WORK TO BE COMPLETED
Collect every line below that contains the word "ruleWidth".

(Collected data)
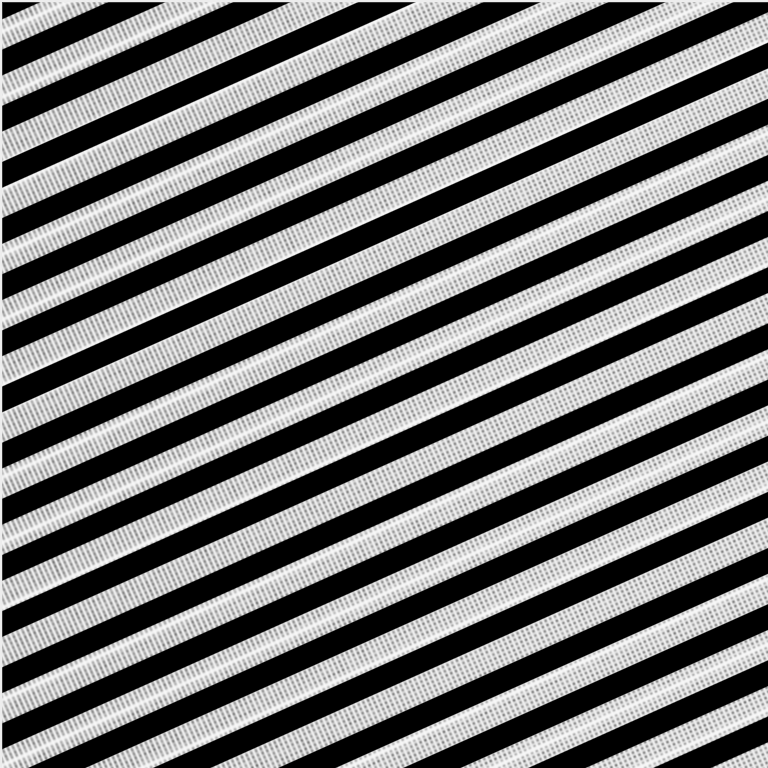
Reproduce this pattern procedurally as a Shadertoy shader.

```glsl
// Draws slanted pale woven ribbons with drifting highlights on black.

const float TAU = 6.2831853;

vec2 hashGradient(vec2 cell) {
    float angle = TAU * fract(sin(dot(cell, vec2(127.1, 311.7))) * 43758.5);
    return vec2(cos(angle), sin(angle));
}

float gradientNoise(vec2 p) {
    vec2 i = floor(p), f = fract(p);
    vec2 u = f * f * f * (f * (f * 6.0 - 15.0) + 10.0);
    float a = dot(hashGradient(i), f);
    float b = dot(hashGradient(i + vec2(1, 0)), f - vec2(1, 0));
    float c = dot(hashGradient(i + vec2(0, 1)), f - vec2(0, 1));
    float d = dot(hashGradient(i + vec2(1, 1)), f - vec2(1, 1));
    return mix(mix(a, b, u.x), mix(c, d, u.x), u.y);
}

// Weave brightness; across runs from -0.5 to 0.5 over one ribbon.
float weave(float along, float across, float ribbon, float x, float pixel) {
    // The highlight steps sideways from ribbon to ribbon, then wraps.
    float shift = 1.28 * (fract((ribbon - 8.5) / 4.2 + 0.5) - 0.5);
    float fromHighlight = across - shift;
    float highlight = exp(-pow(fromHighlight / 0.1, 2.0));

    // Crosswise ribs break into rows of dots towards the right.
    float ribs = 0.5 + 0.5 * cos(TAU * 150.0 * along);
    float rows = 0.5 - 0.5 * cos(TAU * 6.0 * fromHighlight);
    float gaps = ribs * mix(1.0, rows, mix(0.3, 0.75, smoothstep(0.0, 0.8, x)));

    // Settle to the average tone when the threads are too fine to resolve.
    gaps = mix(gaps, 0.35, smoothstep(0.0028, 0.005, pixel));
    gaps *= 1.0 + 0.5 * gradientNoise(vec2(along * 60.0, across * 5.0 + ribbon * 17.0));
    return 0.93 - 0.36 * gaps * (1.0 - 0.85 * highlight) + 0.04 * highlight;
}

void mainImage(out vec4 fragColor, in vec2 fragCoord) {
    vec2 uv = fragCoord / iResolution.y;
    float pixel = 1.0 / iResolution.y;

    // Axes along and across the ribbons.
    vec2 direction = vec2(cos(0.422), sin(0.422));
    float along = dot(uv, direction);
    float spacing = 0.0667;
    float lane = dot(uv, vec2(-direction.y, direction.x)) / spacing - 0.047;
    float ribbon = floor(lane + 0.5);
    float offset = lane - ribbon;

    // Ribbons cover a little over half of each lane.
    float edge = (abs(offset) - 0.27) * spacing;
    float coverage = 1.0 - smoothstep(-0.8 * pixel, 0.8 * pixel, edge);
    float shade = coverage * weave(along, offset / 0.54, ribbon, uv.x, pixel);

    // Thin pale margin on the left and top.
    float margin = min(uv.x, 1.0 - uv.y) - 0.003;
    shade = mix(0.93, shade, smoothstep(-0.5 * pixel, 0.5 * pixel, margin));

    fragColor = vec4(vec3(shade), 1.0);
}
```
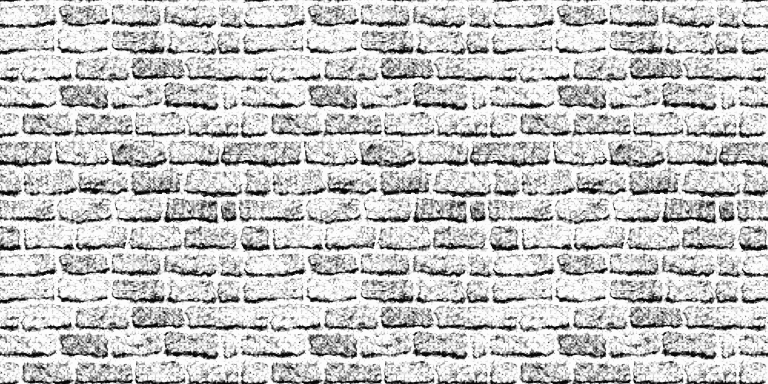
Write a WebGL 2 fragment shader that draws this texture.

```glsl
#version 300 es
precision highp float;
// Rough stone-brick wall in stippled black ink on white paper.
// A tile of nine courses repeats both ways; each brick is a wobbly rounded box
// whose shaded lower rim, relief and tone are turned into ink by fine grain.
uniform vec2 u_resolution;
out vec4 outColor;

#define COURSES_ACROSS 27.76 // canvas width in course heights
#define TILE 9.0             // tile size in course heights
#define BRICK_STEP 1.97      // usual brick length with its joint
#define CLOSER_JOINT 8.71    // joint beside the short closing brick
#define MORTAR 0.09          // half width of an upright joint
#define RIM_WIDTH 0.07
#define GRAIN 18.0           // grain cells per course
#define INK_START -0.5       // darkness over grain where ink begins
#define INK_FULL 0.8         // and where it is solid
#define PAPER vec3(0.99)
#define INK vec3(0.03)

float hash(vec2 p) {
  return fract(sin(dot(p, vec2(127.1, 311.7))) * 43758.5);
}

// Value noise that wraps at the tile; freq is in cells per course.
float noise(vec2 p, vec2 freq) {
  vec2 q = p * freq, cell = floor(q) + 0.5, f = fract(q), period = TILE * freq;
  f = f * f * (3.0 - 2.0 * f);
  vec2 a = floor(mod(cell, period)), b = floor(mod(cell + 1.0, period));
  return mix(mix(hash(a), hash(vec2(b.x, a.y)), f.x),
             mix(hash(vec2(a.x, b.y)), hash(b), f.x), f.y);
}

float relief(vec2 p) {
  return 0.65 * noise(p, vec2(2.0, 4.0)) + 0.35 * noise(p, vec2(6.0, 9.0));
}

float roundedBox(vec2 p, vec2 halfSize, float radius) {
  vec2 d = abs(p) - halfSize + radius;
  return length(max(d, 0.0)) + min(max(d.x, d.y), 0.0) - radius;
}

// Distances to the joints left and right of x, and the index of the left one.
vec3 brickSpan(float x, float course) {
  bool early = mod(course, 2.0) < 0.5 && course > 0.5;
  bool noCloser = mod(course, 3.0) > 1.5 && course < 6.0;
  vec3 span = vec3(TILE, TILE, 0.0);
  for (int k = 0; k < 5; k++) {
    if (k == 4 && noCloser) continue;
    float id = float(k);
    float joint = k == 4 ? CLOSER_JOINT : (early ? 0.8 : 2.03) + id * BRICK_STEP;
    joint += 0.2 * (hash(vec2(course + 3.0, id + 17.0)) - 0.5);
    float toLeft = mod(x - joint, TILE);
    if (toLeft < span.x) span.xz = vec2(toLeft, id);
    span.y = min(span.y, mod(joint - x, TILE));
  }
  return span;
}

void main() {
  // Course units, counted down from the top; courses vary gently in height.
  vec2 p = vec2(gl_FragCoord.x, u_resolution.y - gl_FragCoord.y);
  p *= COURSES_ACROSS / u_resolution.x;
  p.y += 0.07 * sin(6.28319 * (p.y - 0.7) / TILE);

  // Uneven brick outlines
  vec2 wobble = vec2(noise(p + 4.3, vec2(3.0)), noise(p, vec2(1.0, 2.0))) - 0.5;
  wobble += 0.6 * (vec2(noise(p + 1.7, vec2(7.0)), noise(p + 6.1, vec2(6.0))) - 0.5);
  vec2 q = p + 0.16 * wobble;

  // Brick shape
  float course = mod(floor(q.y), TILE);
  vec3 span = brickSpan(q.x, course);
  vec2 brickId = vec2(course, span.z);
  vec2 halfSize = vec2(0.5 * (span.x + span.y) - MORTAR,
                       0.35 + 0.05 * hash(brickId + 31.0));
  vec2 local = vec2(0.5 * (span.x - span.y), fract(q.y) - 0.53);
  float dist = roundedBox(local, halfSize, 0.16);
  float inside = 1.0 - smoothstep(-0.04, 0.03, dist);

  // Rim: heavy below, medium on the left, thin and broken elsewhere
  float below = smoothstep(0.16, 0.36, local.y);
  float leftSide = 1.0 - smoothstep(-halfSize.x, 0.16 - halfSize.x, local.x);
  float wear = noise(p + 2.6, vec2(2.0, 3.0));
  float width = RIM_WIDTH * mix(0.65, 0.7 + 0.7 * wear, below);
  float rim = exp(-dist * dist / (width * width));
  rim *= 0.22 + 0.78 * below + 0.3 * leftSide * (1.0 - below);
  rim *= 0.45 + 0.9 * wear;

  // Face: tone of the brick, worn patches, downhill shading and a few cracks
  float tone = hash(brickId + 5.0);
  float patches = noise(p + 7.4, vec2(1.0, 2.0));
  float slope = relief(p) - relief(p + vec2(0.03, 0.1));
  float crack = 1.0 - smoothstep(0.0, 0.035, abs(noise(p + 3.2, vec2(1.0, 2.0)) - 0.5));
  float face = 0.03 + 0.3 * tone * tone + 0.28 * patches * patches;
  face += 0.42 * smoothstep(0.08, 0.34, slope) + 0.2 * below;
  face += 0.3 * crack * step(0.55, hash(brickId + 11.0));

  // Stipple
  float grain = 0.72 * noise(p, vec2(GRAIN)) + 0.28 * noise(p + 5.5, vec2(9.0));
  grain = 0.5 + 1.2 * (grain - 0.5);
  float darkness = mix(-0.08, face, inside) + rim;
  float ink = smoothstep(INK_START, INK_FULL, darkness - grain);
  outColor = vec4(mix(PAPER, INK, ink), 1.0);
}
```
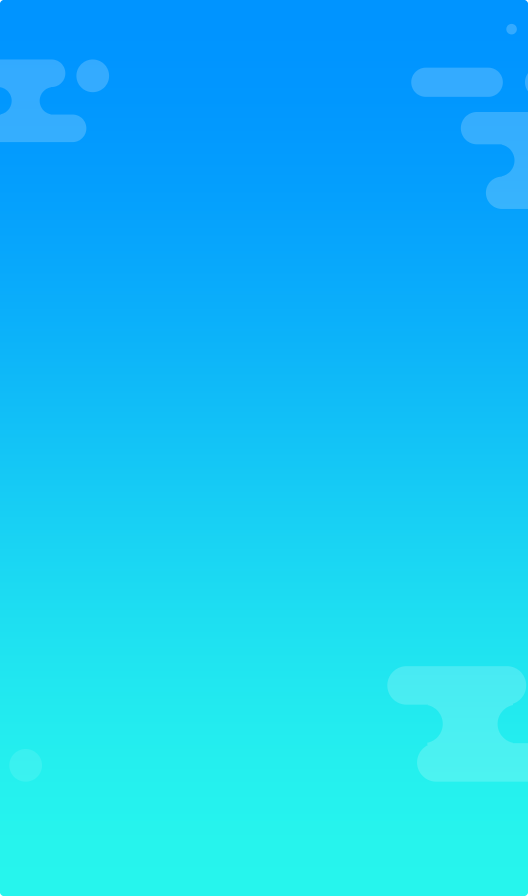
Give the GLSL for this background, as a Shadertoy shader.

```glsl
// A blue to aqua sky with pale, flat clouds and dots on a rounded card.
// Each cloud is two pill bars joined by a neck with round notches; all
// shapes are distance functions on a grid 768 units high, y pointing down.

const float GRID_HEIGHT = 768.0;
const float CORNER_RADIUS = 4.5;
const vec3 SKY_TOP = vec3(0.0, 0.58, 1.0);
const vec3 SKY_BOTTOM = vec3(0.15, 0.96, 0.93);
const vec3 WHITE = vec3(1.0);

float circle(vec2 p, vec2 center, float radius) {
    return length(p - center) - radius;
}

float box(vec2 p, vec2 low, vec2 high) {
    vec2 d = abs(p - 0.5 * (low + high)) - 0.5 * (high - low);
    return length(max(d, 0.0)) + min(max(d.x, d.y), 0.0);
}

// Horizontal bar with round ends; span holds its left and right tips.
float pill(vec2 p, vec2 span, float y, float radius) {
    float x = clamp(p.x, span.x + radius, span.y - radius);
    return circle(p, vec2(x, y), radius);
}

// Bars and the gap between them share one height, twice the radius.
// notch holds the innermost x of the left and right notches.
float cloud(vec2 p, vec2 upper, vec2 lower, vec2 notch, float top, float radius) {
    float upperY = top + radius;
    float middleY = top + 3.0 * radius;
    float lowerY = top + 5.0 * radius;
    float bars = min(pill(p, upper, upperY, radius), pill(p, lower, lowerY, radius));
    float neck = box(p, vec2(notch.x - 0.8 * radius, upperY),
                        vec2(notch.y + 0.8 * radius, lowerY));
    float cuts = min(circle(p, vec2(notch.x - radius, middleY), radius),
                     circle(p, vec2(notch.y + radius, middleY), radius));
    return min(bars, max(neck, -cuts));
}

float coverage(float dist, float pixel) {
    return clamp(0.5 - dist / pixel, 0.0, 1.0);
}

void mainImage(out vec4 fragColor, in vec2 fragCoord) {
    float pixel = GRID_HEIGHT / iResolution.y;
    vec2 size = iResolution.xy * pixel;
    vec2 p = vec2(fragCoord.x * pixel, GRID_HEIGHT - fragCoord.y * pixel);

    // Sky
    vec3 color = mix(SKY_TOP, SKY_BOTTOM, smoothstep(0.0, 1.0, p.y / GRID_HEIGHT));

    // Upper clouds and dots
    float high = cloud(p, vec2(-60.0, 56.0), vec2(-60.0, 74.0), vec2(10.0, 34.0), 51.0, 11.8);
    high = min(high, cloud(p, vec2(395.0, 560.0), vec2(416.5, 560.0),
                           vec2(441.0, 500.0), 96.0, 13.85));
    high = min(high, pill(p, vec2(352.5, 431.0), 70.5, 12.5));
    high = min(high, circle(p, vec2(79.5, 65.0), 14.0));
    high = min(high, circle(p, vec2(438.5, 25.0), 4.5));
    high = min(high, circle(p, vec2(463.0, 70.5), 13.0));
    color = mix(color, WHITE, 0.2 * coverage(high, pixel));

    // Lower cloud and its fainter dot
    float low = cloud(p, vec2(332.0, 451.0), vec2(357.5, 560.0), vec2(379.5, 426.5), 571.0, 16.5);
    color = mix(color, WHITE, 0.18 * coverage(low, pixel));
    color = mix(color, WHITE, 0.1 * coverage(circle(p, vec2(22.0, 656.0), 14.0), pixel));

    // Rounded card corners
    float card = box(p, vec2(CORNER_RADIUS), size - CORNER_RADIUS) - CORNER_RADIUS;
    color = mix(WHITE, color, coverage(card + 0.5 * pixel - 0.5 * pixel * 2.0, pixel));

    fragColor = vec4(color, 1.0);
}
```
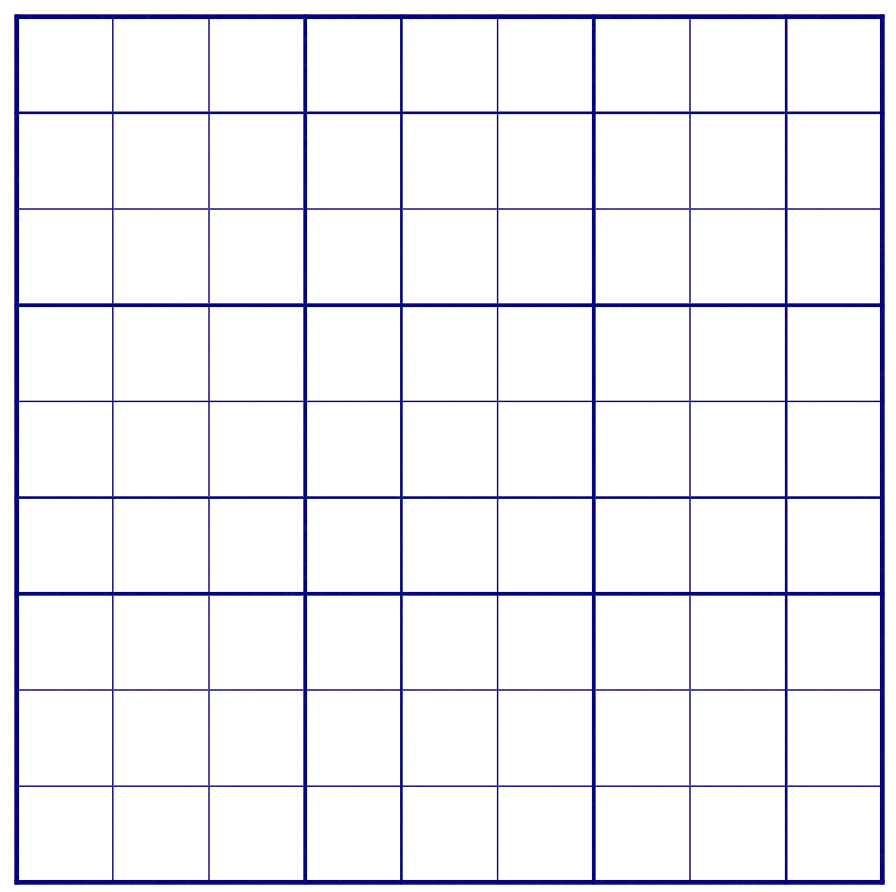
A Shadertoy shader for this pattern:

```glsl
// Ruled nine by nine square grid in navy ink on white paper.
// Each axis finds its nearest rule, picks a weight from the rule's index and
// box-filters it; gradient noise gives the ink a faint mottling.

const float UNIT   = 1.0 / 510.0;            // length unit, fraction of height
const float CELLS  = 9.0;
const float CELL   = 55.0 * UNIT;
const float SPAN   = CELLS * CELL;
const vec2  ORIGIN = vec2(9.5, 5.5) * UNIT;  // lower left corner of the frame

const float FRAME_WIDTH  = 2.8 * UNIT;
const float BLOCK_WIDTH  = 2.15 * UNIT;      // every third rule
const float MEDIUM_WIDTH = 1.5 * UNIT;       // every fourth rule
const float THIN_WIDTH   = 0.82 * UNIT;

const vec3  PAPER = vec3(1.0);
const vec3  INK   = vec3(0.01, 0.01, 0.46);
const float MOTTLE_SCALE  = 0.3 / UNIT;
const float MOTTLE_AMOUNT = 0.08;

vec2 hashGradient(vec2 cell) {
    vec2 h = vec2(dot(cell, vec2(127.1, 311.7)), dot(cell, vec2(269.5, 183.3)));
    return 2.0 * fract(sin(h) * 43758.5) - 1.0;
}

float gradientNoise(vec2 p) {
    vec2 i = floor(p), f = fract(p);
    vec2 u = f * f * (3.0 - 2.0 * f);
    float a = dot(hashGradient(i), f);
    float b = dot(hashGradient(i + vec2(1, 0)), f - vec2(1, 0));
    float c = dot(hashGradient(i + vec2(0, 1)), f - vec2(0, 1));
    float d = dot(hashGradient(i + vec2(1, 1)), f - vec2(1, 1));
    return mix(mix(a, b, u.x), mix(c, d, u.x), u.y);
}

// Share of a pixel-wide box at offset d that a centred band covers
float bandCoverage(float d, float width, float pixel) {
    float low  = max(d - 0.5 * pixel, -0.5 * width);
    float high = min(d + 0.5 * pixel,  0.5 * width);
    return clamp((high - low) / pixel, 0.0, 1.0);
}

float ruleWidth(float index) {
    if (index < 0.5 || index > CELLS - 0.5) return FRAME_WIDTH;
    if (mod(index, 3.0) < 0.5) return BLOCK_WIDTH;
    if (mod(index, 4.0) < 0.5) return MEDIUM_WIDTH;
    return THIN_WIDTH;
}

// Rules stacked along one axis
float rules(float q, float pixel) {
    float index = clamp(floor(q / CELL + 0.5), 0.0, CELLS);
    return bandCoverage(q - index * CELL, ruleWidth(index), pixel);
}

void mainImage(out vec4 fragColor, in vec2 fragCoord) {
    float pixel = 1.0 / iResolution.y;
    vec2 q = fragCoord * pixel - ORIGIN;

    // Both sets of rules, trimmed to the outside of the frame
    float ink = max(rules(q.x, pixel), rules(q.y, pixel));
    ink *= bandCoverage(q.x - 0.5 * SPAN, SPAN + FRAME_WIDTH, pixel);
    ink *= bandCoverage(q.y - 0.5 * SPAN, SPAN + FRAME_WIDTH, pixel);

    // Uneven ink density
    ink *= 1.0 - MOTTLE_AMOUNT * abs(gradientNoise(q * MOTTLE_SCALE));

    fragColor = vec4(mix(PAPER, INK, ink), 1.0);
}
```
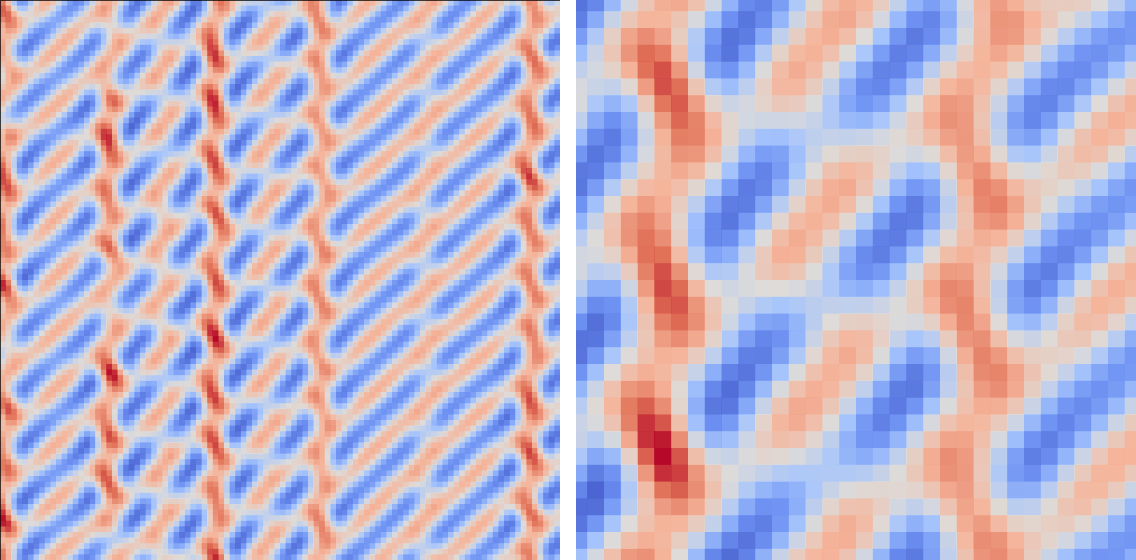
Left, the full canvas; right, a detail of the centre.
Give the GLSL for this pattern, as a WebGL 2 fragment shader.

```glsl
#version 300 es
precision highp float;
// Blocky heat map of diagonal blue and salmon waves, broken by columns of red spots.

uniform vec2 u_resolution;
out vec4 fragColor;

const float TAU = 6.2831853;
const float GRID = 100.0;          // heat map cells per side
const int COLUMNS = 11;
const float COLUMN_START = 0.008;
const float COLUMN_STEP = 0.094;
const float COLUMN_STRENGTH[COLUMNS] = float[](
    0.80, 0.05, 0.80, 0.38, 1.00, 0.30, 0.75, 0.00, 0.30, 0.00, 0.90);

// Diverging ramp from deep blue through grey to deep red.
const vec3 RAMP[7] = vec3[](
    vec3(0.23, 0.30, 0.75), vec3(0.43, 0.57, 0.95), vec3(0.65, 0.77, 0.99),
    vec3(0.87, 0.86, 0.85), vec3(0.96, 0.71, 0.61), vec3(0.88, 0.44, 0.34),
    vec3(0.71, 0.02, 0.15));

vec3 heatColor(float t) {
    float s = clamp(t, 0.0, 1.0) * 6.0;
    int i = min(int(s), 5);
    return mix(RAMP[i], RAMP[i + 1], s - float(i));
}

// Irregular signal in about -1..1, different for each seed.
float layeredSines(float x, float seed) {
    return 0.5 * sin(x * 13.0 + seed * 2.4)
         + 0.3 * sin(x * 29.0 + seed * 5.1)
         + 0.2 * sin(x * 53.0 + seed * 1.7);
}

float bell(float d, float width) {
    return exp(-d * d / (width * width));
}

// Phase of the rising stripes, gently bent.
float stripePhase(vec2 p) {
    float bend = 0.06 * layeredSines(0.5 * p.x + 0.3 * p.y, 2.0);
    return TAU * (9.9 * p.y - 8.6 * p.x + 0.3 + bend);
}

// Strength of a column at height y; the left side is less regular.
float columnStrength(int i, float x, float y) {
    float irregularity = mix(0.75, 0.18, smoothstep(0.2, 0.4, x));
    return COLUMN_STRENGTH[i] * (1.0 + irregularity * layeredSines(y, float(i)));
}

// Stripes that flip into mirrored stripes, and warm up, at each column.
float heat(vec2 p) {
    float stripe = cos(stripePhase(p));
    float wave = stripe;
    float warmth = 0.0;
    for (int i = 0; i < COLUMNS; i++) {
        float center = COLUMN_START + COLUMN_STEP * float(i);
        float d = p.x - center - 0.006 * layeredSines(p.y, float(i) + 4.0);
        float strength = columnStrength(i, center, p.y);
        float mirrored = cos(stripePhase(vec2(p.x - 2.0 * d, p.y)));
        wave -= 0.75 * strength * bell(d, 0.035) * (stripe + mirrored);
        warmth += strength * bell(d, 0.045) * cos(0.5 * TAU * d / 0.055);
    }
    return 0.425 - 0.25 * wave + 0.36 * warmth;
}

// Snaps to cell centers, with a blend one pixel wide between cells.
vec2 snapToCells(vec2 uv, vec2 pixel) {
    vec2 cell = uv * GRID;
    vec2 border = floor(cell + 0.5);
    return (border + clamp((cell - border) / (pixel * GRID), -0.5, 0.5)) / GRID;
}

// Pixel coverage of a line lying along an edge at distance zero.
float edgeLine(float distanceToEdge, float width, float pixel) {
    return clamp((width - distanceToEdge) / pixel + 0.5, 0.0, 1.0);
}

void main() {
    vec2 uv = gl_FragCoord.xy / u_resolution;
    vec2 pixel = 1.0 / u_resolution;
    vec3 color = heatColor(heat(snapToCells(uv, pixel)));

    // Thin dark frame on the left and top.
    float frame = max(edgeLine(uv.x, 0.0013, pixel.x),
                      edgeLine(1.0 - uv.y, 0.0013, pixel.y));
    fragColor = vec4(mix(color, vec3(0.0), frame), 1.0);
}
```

TASK RESPONSE
float ruleWidth(float index) {
    return bandCoverage(q - index * CELL, ruleWidth(index), pixel);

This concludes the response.